12 November 2009 Edition
RFJ action against British Government
THE campaign group, Relatives for Justice is to take legal action against the British Government for its role in arming unionist paramilitaries.
Relatives for Justice (RFJ) had been inundated with calls from families of the victims of British state violence after news that a class action for compensation against Libya is being sought by unionists.
Unionists are demanding compensation from Libya for those killed as a result of IRA actions, in which it has been claimed Libyan arms were used. DUP MPs Jeffery Donaldson and Nigel Dodds were amongst a delegation which travelled to Tripoli last month to demand compensation from Colonel Gadaffi.
While most people support the right of any victim to seek compensation from any complicit government, the pursuit of compensation from Libya by unionists has fuelled anger within the northern nationalist community.
The move is being viewed as yet another attempt to pursue a partisan notion of victims which seeks to exclude the victims of British state violence. The DUP and other unionists have repeatedly tried to undermine the Good Friday Agreement’s inclusive definition of victims as all those who have suffered as a result of the conflict.
British support for unionist reluctance to embrace an inclusive approach to the issue of victims has been evident from the outset. A recent example would be the British Secretary of State, Shaun Woodward’s refusal to back a recommendation by Eames/Bradley for a modest “acknowledgement” payment to all victims. This stands in stark contrast to Britain’s apparent willingness to facilitate unionist demands for an exclusive multimillion Libyan compensation package.
It’s an endeavour the British government has been happy to indulge as it fits neatly into its own agenda of continuing to obscure Britain’s role in the conflict. A role which also included the deployment of unionist death squads organised by British military intelligence and sanctioned at the highest level of government.
Relatives for Justice is a campaigning and support group which represents many families of victims of British state violence. For them the notion of pursuing Libya while at the same time ignoring the culpability of the British government in the conflict smacks of gross hypocrisy.
“Families, understandably, have been outraged at the hypocrisy and double standards of unionists and the British government. They have rightly referenced the South African weapons and the role of the British government in assisting loyalists,” said RFJ Director Mark Thompson.
“We have spent the past few years building a comprehensive case around the arming of loyalists by British military intelligence. To date those weapons have killed over 300 people across the community. It is clear that culpability for these killings rests firmly at the door of Downing Street.
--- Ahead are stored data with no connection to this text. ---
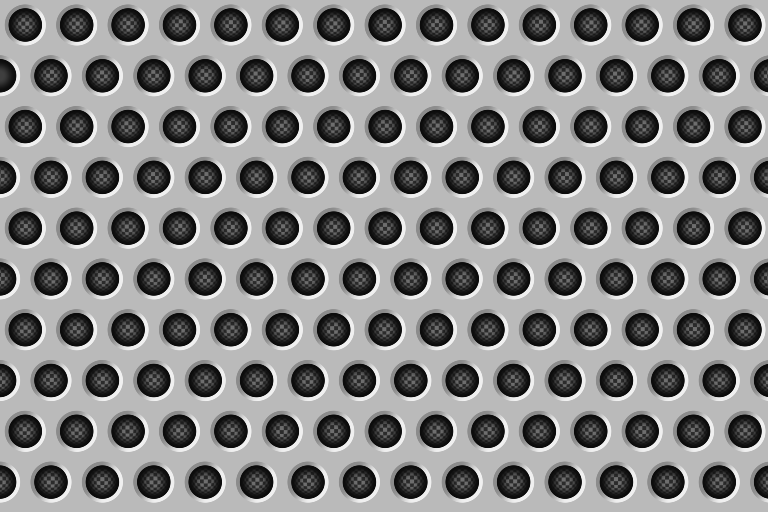
Write a Shadertoy shader that draws this pattern.

```glsl
// Perforated grey metal plate: staggered round holes with bevelled rims over a bulging checkered mesh.

const vec2 PITCH = vec2(0.1004, 0.0992);        // hole spacing, in canvas heights
const vec2 FIRST_CENTER = vec2(0.0494, 0.0488); // top left hole, measured from the top
const float RIM_RADIUS = 0.0402;
const float HOLE_RADIUS = 0.0328;
const vec2 BARE_HOLE = vec2(-1.0, 1.0);         // column and row of the hole without mesh

const vec3 PLATE = vec3(0.73);
const vec3 RIM_SHADE = vec3(0.55);
const vec3 RIM_LIGHT = vec3(0.94);
const vec3 HOLE_DARK = vec3(0.045);
const vec3 MESH_DARK = vec3(0.17);
const vec3 MESH_LIGHT = vec3(0.43);

float hash(vec2 p) {
    return fract(sin(dot(p, vec2(127.1, 311.7))) * 43758.5453);
}

// Coverage of a disc with a one pixel soft edge
float disc(float dist, float radius, float pixel) {
    return 1.0 - smoothstep(-0.5 * pixel, 0.5 * pixel, dist - radius);
}

// Checkerboard with edges softened over the given width
float checker(vec2 p, float width) {
    vec2 s = clamp(sin(3.14159 * p) / (3.14159 * width), -1.0, 1.0);
    return 0.5 + 0.5 * s.x * s.y;
}

// Bevel lit from the lower right
vec3 rimColor(vec2 offset) {
    vec2 dir = offset / max(length(offset), 1e-5);
    float facing = dot(dir, normalize(vec2(0.87, -0.5)));
    return mix(RIM_SHADE, RIM_LIGHT, smoothstep(-0.6, 0.6, facing));
}

// Mesh seen through a hole; p spans -1 to 1 across it
vec3 meshColor(vec2 p, vec2 id, float pixel) {
    vec2 bulge = p - vec2(0.0, 0.12);
    float r2 = dot(bulge, bulge);
    vec2 phase = vec2(hash(id), hash(id + 17.3));
    float scale = 4.0;
    float width = 0.5 * pixel * scale * (1.0 + 2.4 * r2);
    float check = checker(bulge * scale * (1.0 + 0.8 * r2) + phase, width);
    float bare = 1.0 - step(0.5, distance(id, BARE_HOLE));
    vec3 mesh = mix(MESH_DARK, MESH_LIGHT, mix(check, 0.3, bare));
    float depth = smoothstep(0.2, 0.95, length(p));
    return mix(mesh, HOLE_DARK, depth);
}

void mainImage(out vec4 fragColor, in vec2 fragCoord) {
    float pixel = 1.0 / iResolution.y;
    vec2 pos = fragCoord * pixel;
    pos.y = 1.0 - pos.y;

    // Nearest hole; every second row is shifted by half a step
    vec2 grid = (pos - FIRST_CENTER) / PITCH;
    float row = floor(grid.y + 0.5);
    float stagger = 0.5 * mod(row, 2.0);
    float column = floor(grid.x - stagger + 0.5);
    vec2 id = vec2(column, row);
    vec2 offset = pos - FIRST_CENTER - PITCH * (id + vec2(stagger, 0.0));
    offset.y = -offset.y;
    float dist = length(offset);

    // Plate, rim and hole, stacked
    vec3 color = PLATE;
    color = mix(color, rimColor(offset), disc(dist, RIM_RADIUS, pixel));
    vec3 mesh = meshColor(offset / HOLE_RADIUS, id, pixel / HOLE_RADIUS);
    color = mix(color, mesh, disc(dist, HOLE_RADIUS, pixel));
    fragColor = vec4(color, 1.0);
}
```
It is our intention to pursue these matters through the courts and to hold those responsible to account,” said Thompson.
In 1988, 200 AK47 assault rifles, 90 Browning 9mm pistols, 500 fragmentation grenades, 30,000 rounds of ammunition and 12 RPG rocket launchers were brought from apartheid South Africa to the north of Ireland where they were distributed amongst unionist paramilitaries.
Throughout the process of procurement, transportation and distribution, British agents played key roles, facilitated by their British military masters and sanctioned by at least one member of the British cabinet. The arms shipment was part of a wider conspiracy which saw the British organise, arm and deploy unionist paramilitaries to carryout extra judicial killings.
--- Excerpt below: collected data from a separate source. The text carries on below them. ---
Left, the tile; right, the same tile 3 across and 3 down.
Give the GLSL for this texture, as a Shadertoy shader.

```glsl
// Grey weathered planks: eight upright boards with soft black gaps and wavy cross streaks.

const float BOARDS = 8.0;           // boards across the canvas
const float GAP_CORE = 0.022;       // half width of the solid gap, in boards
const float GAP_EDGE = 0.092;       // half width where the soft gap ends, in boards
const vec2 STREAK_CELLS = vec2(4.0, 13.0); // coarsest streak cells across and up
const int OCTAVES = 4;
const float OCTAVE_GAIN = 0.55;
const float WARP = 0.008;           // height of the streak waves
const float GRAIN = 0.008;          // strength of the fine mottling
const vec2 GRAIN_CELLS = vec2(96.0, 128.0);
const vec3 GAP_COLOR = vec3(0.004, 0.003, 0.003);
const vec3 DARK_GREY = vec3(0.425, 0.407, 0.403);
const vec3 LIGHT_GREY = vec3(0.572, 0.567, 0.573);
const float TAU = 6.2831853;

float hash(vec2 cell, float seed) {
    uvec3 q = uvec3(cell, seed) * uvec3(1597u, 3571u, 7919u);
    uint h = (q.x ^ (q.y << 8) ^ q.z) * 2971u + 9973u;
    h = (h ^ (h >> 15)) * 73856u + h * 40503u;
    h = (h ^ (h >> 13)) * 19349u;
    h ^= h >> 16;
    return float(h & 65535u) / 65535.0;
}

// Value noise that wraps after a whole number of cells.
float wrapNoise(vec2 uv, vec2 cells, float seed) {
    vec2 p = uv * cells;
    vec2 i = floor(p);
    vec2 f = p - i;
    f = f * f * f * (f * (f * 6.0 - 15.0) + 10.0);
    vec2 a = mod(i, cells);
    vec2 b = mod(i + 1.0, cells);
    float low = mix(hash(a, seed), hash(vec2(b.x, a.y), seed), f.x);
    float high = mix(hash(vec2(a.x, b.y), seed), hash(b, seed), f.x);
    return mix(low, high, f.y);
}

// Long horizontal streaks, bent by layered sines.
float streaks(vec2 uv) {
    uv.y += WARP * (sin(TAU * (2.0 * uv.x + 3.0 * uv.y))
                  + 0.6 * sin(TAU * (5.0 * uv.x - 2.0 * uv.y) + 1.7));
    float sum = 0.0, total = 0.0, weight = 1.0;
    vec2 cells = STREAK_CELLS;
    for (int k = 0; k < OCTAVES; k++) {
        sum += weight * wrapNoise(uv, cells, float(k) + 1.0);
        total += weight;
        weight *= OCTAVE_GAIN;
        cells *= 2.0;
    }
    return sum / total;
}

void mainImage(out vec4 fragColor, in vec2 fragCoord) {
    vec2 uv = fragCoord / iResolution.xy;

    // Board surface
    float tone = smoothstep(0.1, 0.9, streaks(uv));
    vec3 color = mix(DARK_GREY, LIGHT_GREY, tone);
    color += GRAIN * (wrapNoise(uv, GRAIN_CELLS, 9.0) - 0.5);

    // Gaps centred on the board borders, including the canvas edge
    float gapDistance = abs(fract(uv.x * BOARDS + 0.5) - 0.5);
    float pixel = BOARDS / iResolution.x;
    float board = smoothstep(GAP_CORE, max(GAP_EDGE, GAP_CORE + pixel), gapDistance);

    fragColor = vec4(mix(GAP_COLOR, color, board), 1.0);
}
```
ASSASSINATION BY PROXY
Those targeted for what the British media dubbed “assassination by proxy”, included IRA Volunteers, political activists opposed to British occupation, election workers, civil rights lawyers challenging British manipulation of the justice system and ordinary Catholics to provide cover.
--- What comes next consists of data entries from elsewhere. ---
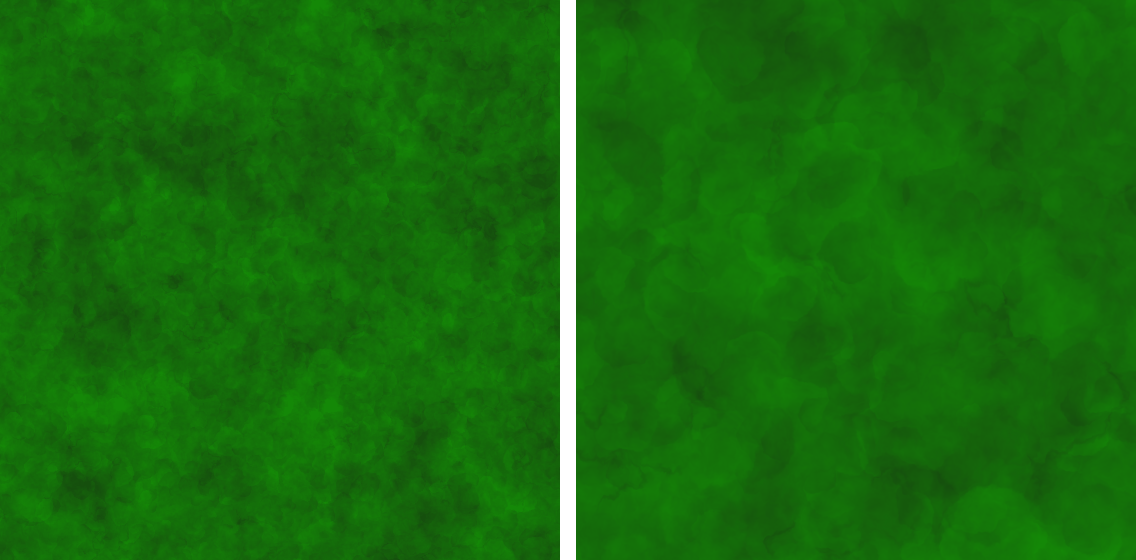
Left: the whole. Right: its middle third, enlarged.
Give the GLSL for this texture, as a WebGL 1 fragment shader.

```glsl
precision highp float;

uniform vec2 u_resolution;

const vec3 DEEP_GREEN = vec3(0.082, 0.31, 0.052);
const vec3 FRESH_GREEN = vec3(0.078, 0.535, 0.026);

float hash(vec2 p) {
  vec3 q = fract(vec3(p.xyx) * 0.1031);
  q += dot(q, q.yzx + 33.33);
  return fract((q.x + q.y) * q.z);
}

float valueNoise(vec2 p) {
  vec2 cell = floor(p);
  vec2 f = fract(p);
  f = f * f * (3.0 - 2.0 * f);
  float low = mix(hash(cell), hash(cell + vec2(1.0, 0.0)), f.x);
  float high = mix(hash(cell + vec2(0.0, 1.0)), hash(cell + 1.0), f.x);
  return mix(low, high, f.y);
}

// Layered noise, rotated per octave to hide the lattice
float cloud(vec2 p, float gain) {
  float sum = 0.0;
  float total = 0.0;
  float weight = 1.0;
  for (int i = 0; i < 6; i++) {
    sum += weight * valueNoise(p);
    total += weight;
    weight *= gain;
    p = mat2(1.6, 1.2, -1.2, 1.6) * p + 17.3;
  }
  return sum / total;
}

vec2 warp(vec2 p, float scale, float amount) {
  vec2 offset = vec2(cloud(p * scale + 41.0, 0.6), cloud(p * scale + 83.0, 0.6));
  return p + amount * (offset - 0.5);
}

// Overlapping round dabs: crisp on one side, fading out on the other
float dabs(vec2 p, float seed) {
  vec2 cell = floor(p);
  float sum = 0.0;
  for (int y = -1; y <= 1; y++) {
    for (int x = -1; x <= 1; x++) {
      vec2 id = cell + vec2(float(x), float(y));
      vec2 key = id + seed;
      vec2 center = id + vec2(hash(key), hash(key + 57.0));
      vec2 toPoint = p - center;
      float radius = mix(0.4, 0.85, hash(key + 113.0));
      float angle = 6.2832 * hash(key + 171.0);
      float side = dot(toPoint, vec2(cos(angle), sin(angle)));
      float disc = 1.0 - smoothstep(radius - 0.07, radius, length(toPoint));
      float fade = smoothstep(-0.6 * radius, radius, side);
      sum += (hash(key + 229.0) - 0.5) * disc * fade;
    }
  }
  return sum;
}

// Short dark folds that appear only in scattered places
float creases(vec2 p) {
  float ridge = abs(cloud(p * 21.0 + 7.0, 0.5) - 0.5);
  float line = 1.0 - smoothstep(0.0, 0.04, ridge);
  return line * smoothstep(0.55, 0.85, valueNoise(p * 29.0 + 31.0));
}

void main() {
  vec2 uv = gl_FragCoord.xy / min(u_resolution.x, u_resolution.y);
  vec2 soft = warp(uv, 12.0, 0.04);
  vec2 ragged = warp(uv, 34.0, 0.018);

  // Broad mottling and finer tufts
  float tone = 0.475 + 1.25 * (cloud(soft * 7.0, 0.7) - 0.5);
  tone += 0.75 * (cloud(ragged * 22.0 + 63.0, 0.72) - 0.5);

  // Dabs at three sizes, then folds
  tone += 0.30 * dabs(ragged * 14.0, 11.0);
  tone += 0.42 * dabs(ragged * 25.0, 301.0);
  tone += 0.36 * dabs(ragged * 45.0, 607.0);
  tone -= 0.18 * creases(ragged);

  vec3 color = mix(DEEP_GREEN, FRESH_GREEN, clamp(tone, 0.0, 1.0));
  gl_FragColor = vec4(color, 1.0);
}
```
The South African shipment represented a major boost to the unionist arsenal of illegal weaponry and resulted in a massive increase in unionist paramilitary violence. In the six years prior to the arms shipment unionist death squads killed 71 people. In the six years following, they killed 229 people and injured many more.
“It is our understanding that a member of the British cabinet at the time sanctioned Brian Nelson, a British agent working within the UDA and the covert British army grouping, the Force Research Unit’s role in procuring the weapons,” said Thompson.
“In recent weeks families affected by collusion and state violence have rightly raised these issues and RFJ are endeavouring, along with a team of lawyers, to address all of these matters.
“However our focus and that of the families continues to be centred upon the pursuit of truth and accountability. I would appeal to people not to be distracted by the DUP’s energetic approach regarding the definition of a victim. Both Sinn Féin and the SDLP have made it clear that this is not a matter for change or negotiation,” said Thompson.
“Families should remain focused on the pursuit of truth regarding collusion and state violence,” he said.